Vitamin B6 (pyridoxine) toxicity has been reported at dosages above 300 mg per day for extended periods. However, the biologically active form of vitamin B6,
pyridoxal‐5‐phosphate (P5P), has no reported toxicity. Therefore, P5P is the preferred form of vitamin B6 for higher utilization.
While Vitamin B1 is widely distributed in the food chain, highly refined foods are virtually absent in thiamin, thus a diet high in these foods will ultimately be low in thiamin. Functionally, thiamin is a part of the coenzyme thiamin pyrophosphate (TPP), also known as cocarboxyase, and is a required component in the metabolism of carbohydrates as a part of the coenzyme thiamine cocarboxylase. Specifically, TPP “is required for the oxidative decarboxylation of pyruvate to form acetyl‐coenzyme A, providing entry of oxidizable substrate(s) into the Krebs cycle for the generation of energy.
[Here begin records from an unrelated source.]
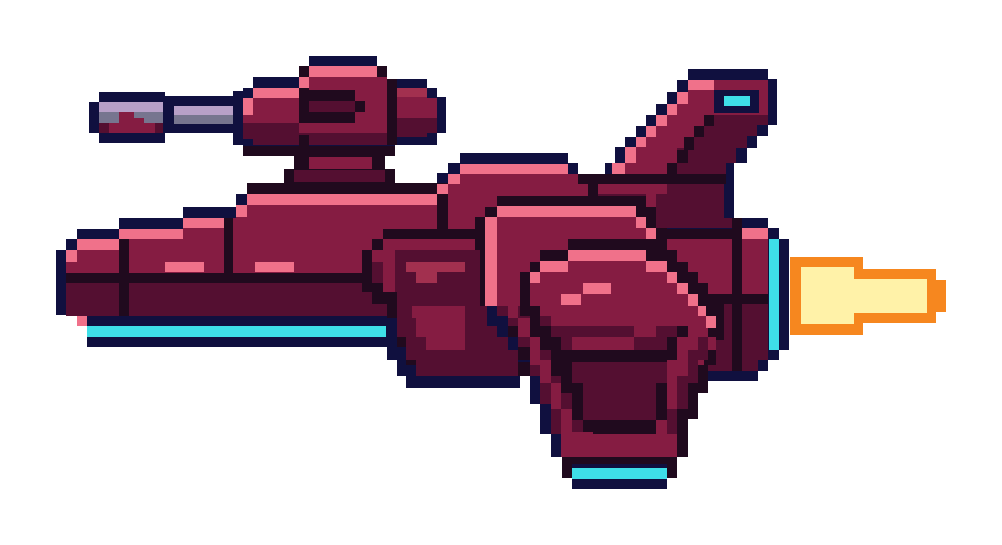
<!DOCTYPE html>
<html lang="en">
<head>
<meta charset="utf-8">
<title>Pixel starship</title>
<style>
:root{--paper:#fff;--navy:#10103f;--ink:#200a1e;--red:#851c42;--deep:#540f31;--mid:#a2304f;--pink:#f0718a;--cyan:#3edfe8;--orange:#f6871f;--glow:#fff2a8;--lilac:#b8a0c8;--steel:#77758f}
html,body{margin:0;height:100%;overflow:hidden;background:var(--paper)}
svg{display:block;width:1002px;height:545px;shape-rendering:crispEdges}
.navy{fill:var(--navy)}.ink{fill:var(--ink)}.red{fill:var(--red)}.deep{fill:var(--deep)}.mid{fill:var(--mid)}.pink{fill:var(--pink)}.cyan{fill:var(--cyan)}.orange{fill:var(--orange)}.glow{fill:var(--glow)}.lilac{fill:var(--lilac)}.steel{fill:var(--steel)}
</style>
</head>
<body>
<svg viewBox="0 0 1002 545" role="img" aria-label="Crimson pixel-art starship with a gun turret and a burning engine">
  <g id="engine-flame">
    <path class="orange" d="M790 257H863V269H936V280H946V312H936V323H863V335H790Z"/>
    <path class="glow" d="M801 267H854V279H927V313H854V324H801Z"/>
  </g>

  <path id="outline" class="navy" d="M56 250H66V239H77V229H119V218H183V207H236V194H247V183H284V169H294V156H243V145H233V133H165V143H99V133H89V102H99V92H165V96H233V91H243V88H253V77H299V66H309V56H377V66H387V79H427V88H437V97H446V133H437V145H395V156H385V169H395V183H437V173H448V163H460V153H568V163H578V174H605V163H615V147H625V137H636V126H646V115H656V104H667V92H677V80H688V69H768V79H777V125H768V136H757V148H747V163H734V218H768V228H779V239H789V350H779V360H768V371H758V381H708V393H698V419H688V457H677V478H667V489H572V478H562V457H551V434H540V404H530V376H489V388H406V376H397V360H387V347H87V326H77V316H66V315H56Z"/>

  <g id="turret">
    <g id="barrel">
      <path class="lilac" d="M99 102H165V112H99ZM174 106H233V115H174Z"/>
      <path class="steel" d="M99 112H165V123H99ZM174 115H233V124H174Z"/>
      <path class="deep" d="M99 123H165V133H99Z"/>
      <path class="red" d="M109 123H155V133H109ZM119 112H144V123H119Z"/>
      <path class="steel" d="M134 112H144V118H134Z"/>
      <path class="navy" d="M163 102H174V133H163Z"/>
    </g>
    <path class="red" d="M253 88H299V77H309V66H377V77H387V145H253V133H243V98H253Z"/>
    <path class="deep" d="M243 123H299V133H387V145H253V139H243Z"/>
    <path class="pink" d="M253 88H299V98H253V115H243V98H253ZM309 66H377V77H309Z"/>
    <path class="pink" d="M299 77H309V88H299Z"/>
    <path class="red" d="M397 88H427V98H437V123H397Z"/>
    <path class="deep" d="M397 118H437V133H427V137H397Z"/>
    <path class="mid" d="M397 88H427V97H397Z"/>
    <path class="ink" d="M299 66H309V77H299ZM299 88H309V123H299ZM309 90H355V101H309ZM355 101H365V112H355ZM309 112H355V123H309ZM387 79H397V145H387ZM377 66H387V77H377ZM243 146H395V156H243ZM299 135H309V148H299Z"/>
    <path class="deep" d="M309 101H355V112H309Z"/>
    <path class="ink" d="M294 156H385V169H395V183H284V169H294Z"/>
    <path class="red" d="M309 157H372V169H309Z"/>
    <path class="deep" d="M294 170H385V182H294Z"/>
  </g>

  <g id="tail">
    <path class="red" d="M688 80H768V115H757V126H747V137H736V150H726V174H615V163H625V147H636V137H646V126H656V115H667V104H677V92H688Z"/>
    <path class="deep" d="M704 126H714V115H726V115H768V125H757V136H747V148H736V163H726V174H667V163H677V148H688V137H704Z"/>
    <path class="pink" d="M688 80H714V90H688V104H677V115H667V126H656V137H646V147H636V163H625V174H612V163H615V163H625V147H636V137H646V126H656V115H667V104H677V92H688Z"/>
    <path class="ink" d="M704 115H714V126H704ZM694 126H704V137H694ZM684 137H694V150H684ZM677 150H688V163H677ZM667 163H677V174H667Z"/>
    <path class="navy" d="M714 90H759V113H714Z"/>
    <path class="cyan" d="M724 96H750V106H724Z"/>
    <path class="deep" d="M598 184H724V218H734V228H646V207H598Z"/>
    <path class="red" d="M598 184H667V194H598ZM646 194H656V207H646Z"/>
    <path class="ink" d="M578 174H726V184H598V196H588V184H578Z"/>
  </g>

  <g id="fuselage">
    <path class="red" d="M66 250H77V239H119V229H183V218H236V207H247V194H437V273H66Z"/>
    <path class="deep" d="M66 283H390V316H66Z"/>
    <path class="pink" d="M77 239H119V250H77V262H66V250H77ZM119 229H183V239H119ZM183 218H224V228H183ZM247 194H437V205H247V217H236V205H247Z"/>
    <path class="pink" d="M165 262H204V272H165ZM255 262H294V272H255ZM77 316H87V326H77Z"/>
    <path class="ink" d="M66 273H375V283H66ZM119 239H129V316H119ZM224 218H233V273H224ZM247 183H448V194H247ZM437 194H448V229H437Z"/>
    <path class="cyan" d="M87 326H386V337H87Z"/>
    <path class="red" d="M448 184H460V174H578V184H588V196H636V207H485V229H448Z"/>
    <path class="pink" d="M460 164H568V174H460V184H448V194H437V184H448V174H460Z"/>
  </g>

  <g id="engine-block">
    <path class="red" d="M656 239H768V294H656Z"/>
    <path class="deep" d="M698 294H768V360H758V371H698Z"/>
    <path class="pink" d="M742 228H768V239H742Z"/>
    <path class="ink" d="M656 229H732V239H656ZM732 218H742V371H732ZM704 294H768V304H704Z"/>
    <path class="cyan" d="M769 239H779V350H769Z"/>
  </g>

  <g id="side-pod">
    <path class="ink" d="M383 229H485V306H508V326H518V350H530V376H406V360H397V326H387V304H372V292H362V250H372V239H383Z"/>
    <path class="red" d="M383 239H480V250H390V292H383V272H372V250H383Z"/>
    <path class="deep" d="M372 262H383V283H372ZM390 250H480V306H397V292H390ZM397 306H487V316H497V337H508V350H518V376H416V360H406V337H397Z"/>
    <path class="red" d="M383 250H395V292H383Z"/>
    <path class="mid" d="M406 262H465V272H437V283H416V272H406Z"/>
    <path class="red" d="M412 306H465V350H426V337H416V318H412Z"/>
    <path class="navy" d="M387 318H397V347H406V365H416V376H520V388H406V376H397V360H387ZM487 306H497V316H508V326H518V347H530V362H518V350H508V337H497V326H487Z"/>
  </g>

  <g id="wing">
    <path class="ink" d="M475 217H485V207H497V196H646V207H656V228H667V250H677V262H688V272H698V283H708V294H716V304H724V340H716V365H708V393H698V419H688V457H677V478H562V457H551V434H540V393H530V360H518V337H508V316H497V306H485V250H475Z"/>
    <path class="red" d="M497 217H636V228H646V239H568V250H540V262H530V272H520V306H497Z"/>
    <path class="pink" d="M485 217H497V306H485ZM497 206H636V217H497ZM636 217H646V228H636ZM646 228H656V239H646Z"/>
    <path class="deep" d="M497 306H520V316H530V337H540V350H551V376H561V393H572V419H583V434H572V457H561V434H551V404H540V376H530V347H518V326H508V316H497Z"/>
    <path class="red" d="M508 306H518V318H508ZM518 318H530V337H518ZM530 337H540V365H530ZM540 360H551V383H540ZM551 383H561V409H551ZM561 409H572V434H561Z"/>
    <path class="red" d="M561 432H677V457H561Z"/>
    <path class="red" d="M688 304H698V316H708V337H716V350H704V365H698V383H688V409H677V457H656V420H667V360H677V337H688Z"/>
    <path class="deep" d="M698 337H708V360H698V383H688V409H677V434H667V409H677V376H688V350H698Z"/>
    <g id="wing-shell">
      <path class="red" d="M568 250H646V262H667V272H677V292H688V326H677V337H667V350H572V337H551V326H540V306H530V272H540V262H568Z"/>
      <path class="deep" d="M540 316H551V326H634V337H656V326H677V337H667V350H561V337H551V326H540ZM572 362H667V383H656V420H583V383H572Z"/>
      <path class="red" d="M572 337H634V350H572ZM572 350H583V362H572Z"/>
      <path class="pink" d="M568 250H646V261H568ZM540 261H568V272H540ZM530 272H540V283H530ZM646 261H667V272H646ZM667 272H677V283H667ZM677 283H688V294H677ZM688 294H698V306H688ZM698 306H706V316H698ZM706 316H716V328H706Z"/>
      <path class="pink" d="M583 283H611V294H583ZM561 294H581V305H561Z"/>
      <path class="ink" d="M561 350H667V362H561ZM561 362H572V383H561ZM572 383H583V420H572ZM656 383H667V420H656ZM583 420H656V434H593V430H583Z"/>
    </g>
    <path class="navy" d="M530 376H540V404H551V434H561V457H551V434H540V404H530Z"/>
    <path class="navy" d="M572 464H667V489H572Z"/>
    <path class="cyan" d="M572 468H667V479H572Z"/>
  </g>
</svg>
</body>
</html>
Additionally, it is also a coenzyme for transketolase, which functions in the pentose phosphate pathway, an alternate pathway for glucose oxidation.”
Thiamine is most strongly linked with carbohydrate metabolism, but TPP is also required for the oxidative decarboxylation of other alpha‐keto acids such as alpha‐ketoglutarate and branched‐chain alpha‐keto acids (i.e., 2‐ketocarboxylates) derived from certain amino acids (e.g., valine, isoleucine, leucine). The pyrophosphate ester of thiamine, thiamine diphosphate is a cofactor for enzymatic reactions that cleave alpha‐keto acids. TPP activates the decarboxylation of pyruvate in the pyruvate dehydrogenase complex.
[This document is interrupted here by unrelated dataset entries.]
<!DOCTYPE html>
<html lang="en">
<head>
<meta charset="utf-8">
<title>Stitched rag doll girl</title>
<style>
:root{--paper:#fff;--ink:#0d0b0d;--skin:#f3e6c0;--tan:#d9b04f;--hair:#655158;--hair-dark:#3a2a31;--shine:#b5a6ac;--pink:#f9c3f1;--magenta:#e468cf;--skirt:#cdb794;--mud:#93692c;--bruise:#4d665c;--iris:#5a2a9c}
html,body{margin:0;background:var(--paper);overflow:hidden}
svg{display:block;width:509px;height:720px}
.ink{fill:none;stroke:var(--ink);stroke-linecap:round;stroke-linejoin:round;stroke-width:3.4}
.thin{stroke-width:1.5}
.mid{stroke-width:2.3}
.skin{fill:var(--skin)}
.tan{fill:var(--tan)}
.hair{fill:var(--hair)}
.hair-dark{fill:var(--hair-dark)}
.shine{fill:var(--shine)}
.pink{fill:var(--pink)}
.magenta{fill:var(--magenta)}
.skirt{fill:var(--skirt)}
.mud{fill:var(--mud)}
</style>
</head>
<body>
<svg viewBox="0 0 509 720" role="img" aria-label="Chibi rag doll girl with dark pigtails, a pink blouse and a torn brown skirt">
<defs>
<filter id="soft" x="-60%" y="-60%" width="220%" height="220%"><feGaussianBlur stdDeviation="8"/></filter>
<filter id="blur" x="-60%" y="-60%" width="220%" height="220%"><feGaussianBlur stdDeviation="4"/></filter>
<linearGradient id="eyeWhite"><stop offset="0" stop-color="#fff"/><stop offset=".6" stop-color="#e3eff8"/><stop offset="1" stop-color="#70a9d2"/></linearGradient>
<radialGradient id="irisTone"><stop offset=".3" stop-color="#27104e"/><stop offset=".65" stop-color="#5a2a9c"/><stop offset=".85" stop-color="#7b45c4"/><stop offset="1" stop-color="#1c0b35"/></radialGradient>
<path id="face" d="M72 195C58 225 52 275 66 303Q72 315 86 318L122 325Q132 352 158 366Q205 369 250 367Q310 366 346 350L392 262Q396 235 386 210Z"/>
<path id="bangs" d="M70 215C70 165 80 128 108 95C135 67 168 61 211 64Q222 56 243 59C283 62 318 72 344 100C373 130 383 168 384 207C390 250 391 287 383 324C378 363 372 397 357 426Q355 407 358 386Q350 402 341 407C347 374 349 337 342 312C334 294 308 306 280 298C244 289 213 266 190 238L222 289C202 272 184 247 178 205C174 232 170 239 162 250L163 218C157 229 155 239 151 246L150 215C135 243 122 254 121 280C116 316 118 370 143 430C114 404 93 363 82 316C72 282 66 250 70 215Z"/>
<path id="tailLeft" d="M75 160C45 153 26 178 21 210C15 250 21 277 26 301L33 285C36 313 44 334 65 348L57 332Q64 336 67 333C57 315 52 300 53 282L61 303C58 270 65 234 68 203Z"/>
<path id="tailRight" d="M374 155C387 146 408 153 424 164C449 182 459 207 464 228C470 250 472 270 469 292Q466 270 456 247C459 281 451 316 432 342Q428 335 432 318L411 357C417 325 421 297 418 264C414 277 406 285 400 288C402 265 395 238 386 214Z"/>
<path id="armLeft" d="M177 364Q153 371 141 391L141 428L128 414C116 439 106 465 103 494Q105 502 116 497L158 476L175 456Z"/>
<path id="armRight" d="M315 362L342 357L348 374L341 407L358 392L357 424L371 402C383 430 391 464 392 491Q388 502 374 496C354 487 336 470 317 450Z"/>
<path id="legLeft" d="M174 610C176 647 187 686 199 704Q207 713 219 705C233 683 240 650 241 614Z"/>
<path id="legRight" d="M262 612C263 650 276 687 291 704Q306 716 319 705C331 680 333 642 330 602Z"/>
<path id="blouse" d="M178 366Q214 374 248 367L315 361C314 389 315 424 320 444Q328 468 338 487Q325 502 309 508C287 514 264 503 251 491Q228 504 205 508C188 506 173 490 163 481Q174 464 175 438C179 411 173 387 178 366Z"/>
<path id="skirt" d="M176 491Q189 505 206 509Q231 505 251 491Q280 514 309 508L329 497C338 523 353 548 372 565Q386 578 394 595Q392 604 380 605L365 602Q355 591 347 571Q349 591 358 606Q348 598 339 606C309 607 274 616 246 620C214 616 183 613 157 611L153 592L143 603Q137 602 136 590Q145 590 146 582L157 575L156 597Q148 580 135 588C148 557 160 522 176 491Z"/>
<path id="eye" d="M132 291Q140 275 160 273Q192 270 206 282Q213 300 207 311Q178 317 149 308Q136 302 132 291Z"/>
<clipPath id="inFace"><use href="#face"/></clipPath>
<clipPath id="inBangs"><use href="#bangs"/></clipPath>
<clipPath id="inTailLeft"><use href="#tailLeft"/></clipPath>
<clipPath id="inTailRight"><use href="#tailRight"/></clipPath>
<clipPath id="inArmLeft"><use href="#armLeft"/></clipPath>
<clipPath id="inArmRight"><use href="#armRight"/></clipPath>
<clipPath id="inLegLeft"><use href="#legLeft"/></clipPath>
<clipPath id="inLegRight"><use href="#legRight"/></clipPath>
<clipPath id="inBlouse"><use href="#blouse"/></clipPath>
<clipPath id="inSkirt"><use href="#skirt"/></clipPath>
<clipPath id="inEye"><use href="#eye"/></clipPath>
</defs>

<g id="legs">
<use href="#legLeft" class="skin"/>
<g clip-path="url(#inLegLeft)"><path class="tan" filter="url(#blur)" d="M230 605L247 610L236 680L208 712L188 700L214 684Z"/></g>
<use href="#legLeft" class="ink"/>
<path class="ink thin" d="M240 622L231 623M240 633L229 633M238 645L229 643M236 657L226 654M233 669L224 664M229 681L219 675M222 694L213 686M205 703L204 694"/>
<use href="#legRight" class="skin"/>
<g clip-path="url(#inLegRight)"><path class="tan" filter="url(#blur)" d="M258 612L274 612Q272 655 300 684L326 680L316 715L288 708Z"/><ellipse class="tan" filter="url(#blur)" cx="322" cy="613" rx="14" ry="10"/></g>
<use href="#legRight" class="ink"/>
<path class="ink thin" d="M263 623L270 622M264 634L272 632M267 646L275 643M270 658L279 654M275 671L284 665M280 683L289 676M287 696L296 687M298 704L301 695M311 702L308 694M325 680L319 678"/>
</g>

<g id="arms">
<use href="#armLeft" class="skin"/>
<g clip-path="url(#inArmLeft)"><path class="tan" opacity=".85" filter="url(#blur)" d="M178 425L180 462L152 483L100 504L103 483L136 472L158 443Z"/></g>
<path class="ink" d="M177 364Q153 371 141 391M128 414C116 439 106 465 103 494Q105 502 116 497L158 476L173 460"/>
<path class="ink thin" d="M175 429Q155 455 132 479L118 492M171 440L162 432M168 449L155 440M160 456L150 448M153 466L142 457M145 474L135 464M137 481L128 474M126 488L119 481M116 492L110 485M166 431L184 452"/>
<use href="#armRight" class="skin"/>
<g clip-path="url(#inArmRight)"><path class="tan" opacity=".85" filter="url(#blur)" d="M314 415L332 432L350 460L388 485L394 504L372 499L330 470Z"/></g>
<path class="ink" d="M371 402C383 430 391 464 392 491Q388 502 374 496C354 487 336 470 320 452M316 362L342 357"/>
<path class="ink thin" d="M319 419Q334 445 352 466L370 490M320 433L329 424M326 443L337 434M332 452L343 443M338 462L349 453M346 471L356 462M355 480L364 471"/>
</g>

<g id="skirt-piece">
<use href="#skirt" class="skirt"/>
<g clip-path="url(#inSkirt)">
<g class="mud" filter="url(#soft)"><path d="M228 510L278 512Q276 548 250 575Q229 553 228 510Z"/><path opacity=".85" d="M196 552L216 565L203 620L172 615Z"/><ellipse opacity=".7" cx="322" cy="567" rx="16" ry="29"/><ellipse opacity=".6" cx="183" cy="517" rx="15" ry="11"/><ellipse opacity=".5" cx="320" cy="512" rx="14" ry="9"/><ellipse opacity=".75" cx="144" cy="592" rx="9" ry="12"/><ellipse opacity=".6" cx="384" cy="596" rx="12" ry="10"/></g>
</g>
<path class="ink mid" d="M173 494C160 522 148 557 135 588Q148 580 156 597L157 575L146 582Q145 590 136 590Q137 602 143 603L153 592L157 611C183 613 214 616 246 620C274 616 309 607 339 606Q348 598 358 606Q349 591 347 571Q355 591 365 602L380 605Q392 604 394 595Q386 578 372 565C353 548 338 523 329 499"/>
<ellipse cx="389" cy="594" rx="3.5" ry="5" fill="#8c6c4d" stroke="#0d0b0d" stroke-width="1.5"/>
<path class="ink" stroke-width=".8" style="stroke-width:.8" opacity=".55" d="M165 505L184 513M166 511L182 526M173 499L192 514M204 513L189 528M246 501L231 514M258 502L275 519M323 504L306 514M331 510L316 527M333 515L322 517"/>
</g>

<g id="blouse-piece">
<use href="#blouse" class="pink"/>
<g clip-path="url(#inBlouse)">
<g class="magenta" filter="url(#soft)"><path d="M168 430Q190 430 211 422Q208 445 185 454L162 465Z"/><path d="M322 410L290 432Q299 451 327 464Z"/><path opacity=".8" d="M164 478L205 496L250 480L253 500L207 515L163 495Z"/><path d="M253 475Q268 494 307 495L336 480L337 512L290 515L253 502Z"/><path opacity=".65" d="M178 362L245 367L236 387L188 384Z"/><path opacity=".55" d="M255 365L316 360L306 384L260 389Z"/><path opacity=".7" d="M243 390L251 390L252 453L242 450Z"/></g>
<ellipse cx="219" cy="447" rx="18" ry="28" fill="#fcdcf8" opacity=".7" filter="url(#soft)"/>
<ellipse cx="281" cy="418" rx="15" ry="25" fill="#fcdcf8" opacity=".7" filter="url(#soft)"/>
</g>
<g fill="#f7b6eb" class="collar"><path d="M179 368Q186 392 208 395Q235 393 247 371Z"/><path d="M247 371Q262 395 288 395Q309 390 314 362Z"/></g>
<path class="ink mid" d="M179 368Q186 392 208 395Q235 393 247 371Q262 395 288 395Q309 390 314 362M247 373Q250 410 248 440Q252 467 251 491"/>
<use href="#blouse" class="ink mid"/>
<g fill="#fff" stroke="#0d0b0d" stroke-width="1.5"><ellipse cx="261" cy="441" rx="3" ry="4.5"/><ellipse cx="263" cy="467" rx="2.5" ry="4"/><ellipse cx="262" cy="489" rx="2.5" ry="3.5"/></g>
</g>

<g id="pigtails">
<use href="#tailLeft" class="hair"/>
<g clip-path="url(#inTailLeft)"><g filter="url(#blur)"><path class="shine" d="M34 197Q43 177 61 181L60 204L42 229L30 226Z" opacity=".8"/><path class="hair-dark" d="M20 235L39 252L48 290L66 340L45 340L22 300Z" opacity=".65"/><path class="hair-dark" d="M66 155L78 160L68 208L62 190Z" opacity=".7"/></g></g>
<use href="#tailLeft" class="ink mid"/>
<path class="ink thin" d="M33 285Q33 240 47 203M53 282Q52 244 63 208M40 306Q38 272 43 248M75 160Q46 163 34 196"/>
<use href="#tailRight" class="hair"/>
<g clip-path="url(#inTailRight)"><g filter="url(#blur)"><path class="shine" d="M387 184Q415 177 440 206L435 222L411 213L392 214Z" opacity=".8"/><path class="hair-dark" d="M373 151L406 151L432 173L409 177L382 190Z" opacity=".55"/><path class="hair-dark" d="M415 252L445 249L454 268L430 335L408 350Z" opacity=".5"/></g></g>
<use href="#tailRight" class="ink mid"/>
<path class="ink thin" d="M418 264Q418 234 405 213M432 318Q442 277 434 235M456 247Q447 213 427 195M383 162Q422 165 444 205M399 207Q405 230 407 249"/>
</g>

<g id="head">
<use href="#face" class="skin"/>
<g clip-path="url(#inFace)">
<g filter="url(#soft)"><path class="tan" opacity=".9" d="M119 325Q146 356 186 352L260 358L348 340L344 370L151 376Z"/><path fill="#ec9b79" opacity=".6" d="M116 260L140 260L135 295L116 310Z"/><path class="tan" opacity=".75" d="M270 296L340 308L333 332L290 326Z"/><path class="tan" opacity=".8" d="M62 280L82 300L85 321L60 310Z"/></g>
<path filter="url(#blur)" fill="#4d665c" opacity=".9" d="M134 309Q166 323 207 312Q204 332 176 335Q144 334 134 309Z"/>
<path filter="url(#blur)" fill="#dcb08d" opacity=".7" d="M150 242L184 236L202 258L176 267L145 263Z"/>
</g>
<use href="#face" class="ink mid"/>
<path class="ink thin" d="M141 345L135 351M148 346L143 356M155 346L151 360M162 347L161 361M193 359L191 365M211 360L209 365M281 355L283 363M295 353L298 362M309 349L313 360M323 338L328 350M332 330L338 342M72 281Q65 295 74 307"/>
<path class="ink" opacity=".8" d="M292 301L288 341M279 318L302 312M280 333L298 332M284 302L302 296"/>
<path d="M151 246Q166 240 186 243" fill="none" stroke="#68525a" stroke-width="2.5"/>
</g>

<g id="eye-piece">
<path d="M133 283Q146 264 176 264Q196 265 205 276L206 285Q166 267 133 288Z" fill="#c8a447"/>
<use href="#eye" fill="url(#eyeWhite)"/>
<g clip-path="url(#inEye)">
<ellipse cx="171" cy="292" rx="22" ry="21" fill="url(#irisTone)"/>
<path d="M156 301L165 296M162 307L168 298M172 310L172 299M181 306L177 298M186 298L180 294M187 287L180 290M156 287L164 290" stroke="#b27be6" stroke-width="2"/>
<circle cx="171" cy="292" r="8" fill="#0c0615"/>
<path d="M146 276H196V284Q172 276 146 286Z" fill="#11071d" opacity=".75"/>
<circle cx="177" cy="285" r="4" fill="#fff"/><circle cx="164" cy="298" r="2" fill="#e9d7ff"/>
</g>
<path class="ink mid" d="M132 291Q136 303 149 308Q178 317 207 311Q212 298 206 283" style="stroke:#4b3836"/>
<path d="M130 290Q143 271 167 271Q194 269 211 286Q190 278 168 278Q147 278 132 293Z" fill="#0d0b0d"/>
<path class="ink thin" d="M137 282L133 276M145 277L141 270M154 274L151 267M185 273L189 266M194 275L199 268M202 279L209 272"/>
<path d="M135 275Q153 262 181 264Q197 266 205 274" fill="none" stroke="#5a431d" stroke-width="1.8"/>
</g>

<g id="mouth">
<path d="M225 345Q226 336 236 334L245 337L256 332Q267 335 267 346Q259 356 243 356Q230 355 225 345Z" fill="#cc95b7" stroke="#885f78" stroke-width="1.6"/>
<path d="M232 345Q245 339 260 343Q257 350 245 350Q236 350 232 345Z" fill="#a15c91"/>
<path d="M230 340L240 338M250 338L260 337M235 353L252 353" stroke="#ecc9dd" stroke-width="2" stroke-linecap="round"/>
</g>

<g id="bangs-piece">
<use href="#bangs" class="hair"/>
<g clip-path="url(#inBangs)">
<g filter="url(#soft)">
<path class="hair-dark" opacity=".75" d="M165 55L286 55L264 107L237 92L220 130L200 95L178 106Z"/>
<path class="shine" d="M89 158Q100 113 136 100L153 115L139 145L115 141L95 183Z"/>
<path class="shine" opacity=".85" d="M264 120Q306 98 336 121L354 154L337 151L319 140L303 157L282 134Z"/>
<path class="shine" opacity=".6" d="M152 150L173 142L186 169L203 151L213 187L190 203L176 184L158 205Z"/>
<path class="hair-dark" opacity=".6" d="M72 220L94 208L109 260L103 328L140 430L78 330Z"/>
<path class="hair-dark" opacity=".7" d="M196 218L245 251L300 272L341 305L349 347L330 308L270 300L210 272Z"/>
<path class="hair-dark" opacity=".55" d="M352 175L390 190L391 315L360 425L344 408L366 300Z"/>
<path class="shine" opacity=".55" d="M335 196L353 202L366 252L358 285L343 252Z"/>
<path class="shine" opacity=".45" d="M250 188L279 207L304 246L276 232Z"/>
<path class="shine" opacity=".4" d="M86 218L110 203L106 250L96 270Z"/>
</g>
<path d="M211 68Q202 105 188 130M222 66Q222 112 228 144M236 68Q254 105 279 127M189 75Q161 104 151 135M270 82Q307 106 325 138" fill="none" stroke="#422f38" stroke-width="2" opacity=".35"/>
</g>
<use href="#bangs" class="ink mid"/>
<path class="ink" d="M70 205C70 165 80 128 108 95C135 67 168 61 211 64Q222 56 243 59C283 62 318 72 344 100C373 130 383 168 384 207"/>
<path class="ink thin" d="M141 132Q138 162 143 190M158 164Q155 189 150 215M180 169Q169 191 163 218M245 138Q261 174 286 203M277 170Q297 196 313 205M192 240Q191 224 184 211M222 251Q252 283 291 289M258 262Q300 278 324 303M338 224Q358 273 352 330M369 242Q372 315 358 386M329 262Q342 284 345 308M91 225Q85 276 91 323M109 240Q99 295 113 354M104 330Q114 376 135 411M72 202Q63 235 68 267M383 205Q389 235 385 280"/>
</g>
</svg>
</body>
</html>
Vitamin B1 (thiamin) is also noted for its benefits for inflammation of the nerves (neuritis), and deficiency is associated with “high calorie malnutrition.” Deficiency may be established by determination of the erythrocyte (red blood cell) transketolase activity.
Zinc serves as an essential cofactor for greater than seventy (70) enzymes, and participates in binding DNA as a component of the zinc binding proteins (zinc fingers), which consists of a combination of the protein and zinc. Zinc also functions in many other roles in the body, including participation in the role of insulin release.
Zinc functions in membrane stabilization, and is part of the bone mineral apatite. Zinc has also been demonstrated to “increase osteogenic effect” via
multiple mechanisms, including via cellular proliferation stimulation, increased alkaline phosphatase (ALP) activity, increased synthesis of collagen in osteoblastic cells, and via a concentration increase of cellular collagen.
A deficiency in zinc results in a decrease in bone weight, delays growth in bone metabolism, and retards bone growth, development and maintenance. Both in vivo and in vitro studies have also demonstrated that zinc possess stimulatory effects on bone formation and mineralization.